**To do:**
Go through the data line by line. Copy each one holding the string "margin".

(Beginning of Provided entries)

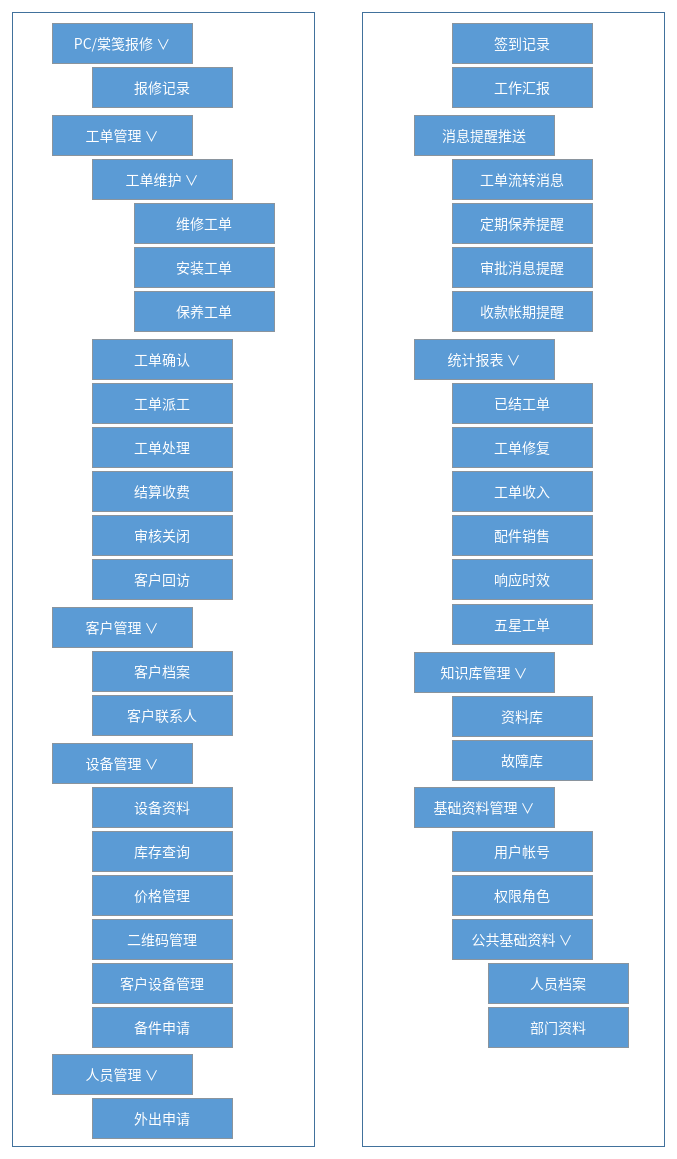
<!DOCTYPE html>
<html lang="zh-CN">
<head>
<meta charset="utf-8">
<title>功能结构</title>
<style>
:root {
  --paper: #ffffff;
  --node: #5b9bd5;
  --node-edge: #8a949d;
  --panel-edge: #41719c;
  --label: #ffffff;
}
* { box-sizing: border-box; margin: 0; padding: 0; }
html, body { width: 677px; height: 1159px; overflow: hidden; background: var(--paper); }
body {
  display: flex;
  gap: 47px;
  padding: 12px;
  font: 14px/20px "Noto Sans CJK SC", "Noto Sans", sans-serif;
  color: var(--label);
}
ul { list-style: none; display: flex; flex-direction: column; gap: 3px; }
.panel {
  flex: none;
  width: 303px;
  height: 1135px;
  padding: 10px 0 0 39px;
  border: 1px solid var(--panel-edge);
  --indent: 40px;
  --deep-indent: 42px;
}
.panel.second { padding-left: 51px; --indent: 38px; --deep-indent: 36px; }
.groups { gap: 7px; }
.items { margin-left: var(--indent); }
.node + .items { margin-top: 3px; }
.items .items { margin-left: var(--deep-indent); }
.branch { margin-bottom: 4px; }
.node {
  display: flex;
  align-items: center;
  justify-content: center;
  width: 141px;
  height: 41px;
  padding: 0 1px 1px 0;
  background: var(--node);
  border: 1px solid var(--node-edge);
  white-space: pre;
}
.tighter { margin-top: -1px; }
.looser { margin-top: 1px; }
</style>
</head>
<body>
<section class="panel">
  <ul class="groups">
    <li>
      <div class="node">PC/棠笺报修 ∨</div>
      <ul class="items">
        <li class="node">报修记录</li>
      </ul>
    </li>
    <li>
      <div class="node">工单管理 ∨</div>
      <ul class="items">
        <li class="branch">
          <div class="node">工单维护 ∨</div>
          <ul class="items">
            <li class="node">维修工单</li>
            <li class="node">安装工单</li>
            <li class="node">保养工单</li>
          </ul>
        </li>
        <li class="node">工单确认</li>
        <li class="node">工单派工</li>
        <li class="node">工单处理</li>
        <li class="node">结算收费</li>
        <li class="node">审核关闭</li>
        <li class="node">客户回访</li>
      </ul>
    </li>
    <li>
      <div class="node">客户管理 ∨</div>
      <ul class="items">
        <li class="node">客户档案</li>
        <li class="node">客户联系人</li>
      </ul>
    </li>
    <li>
      <div class="node">设备管理 ∨</div>
      <ul class="items">
        <li class="node">设备资料</li>
        <li class="node">库存查询</li>
        <li class="node">价格管理</li>
        <li class="node">二维码管理</li>
        <li class="node">客户设备管理</li>
        <li class="node">备件申请</li>
      </ul>
    </li>
    <li class="tighter">
      <div class="node">人员管理 ∨</div>
      <ul class="items">
        <li class="node">外出申请</li>
      </ul>
    </li>
  </ul>
</section>
<section class="panel second">
  <ul class="groups">
    <li>
      <ul class="items">
        <li class="node">签到记录</li>
        <li class="node">工作汇报</li>
      </ul>
    </li>
    <li>
      <div class="node">消息提醒推送</div>
      <ul class="items">
        <li class="node">工单流转消息</li>
        <li class="node">定期保养提醒</li>
        <li class="node">审批消息提醒</li>
        <li class="node">收款帐期提醒</li>
      </ul>
    </li>
    <li>
      <div class="node">统计报表 ∨</div>
      <ul class="items">
        <li class="node">已结工单</li>
        <li class="node">工单修复</li>
        <li class="node">工单收入</li>
        <li class="node">配件销售</li>
        <li class="node">响应时效</li>
        <li class="node looser">五星工单</li>
      </ul>
    </li>
    <li>
      <div class="node">知识库管理 ∨</div>
      <ul class="items">
        <li class="node">资料库</li>
        <li class="node">故障库</li>
      </ul>
    </li>
    <li class="tighter">
      <div class="node">基础资料管理 ∨</div>
      <ul class="items">
        <li class="node">用户帐号</li>
        <li class="node">权限角色</li>
        <li>
          <div class="node">公共基础资料 ∨</div>
          <ul class="items">
            <li class="node">人员档案</li>
            <li class="node">部门资料</li>
          </ul>
        </li>
      </ul>
    </li>
  </ul>
</section>
</body>
</html>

(End of Provided entries)

**Answer below:**
* { box-sizing: border-box; margin: 0; padding: 0; }
.items { margin-left: var(--indent); }
.node + .items { margin-top: 3px; }
.items .items { margin-left: var(--deep-indent); }
.branch { margin-bottom: 4px; }
.tighter { margin-top: -1px; }
.looser { margin-top: 1px; }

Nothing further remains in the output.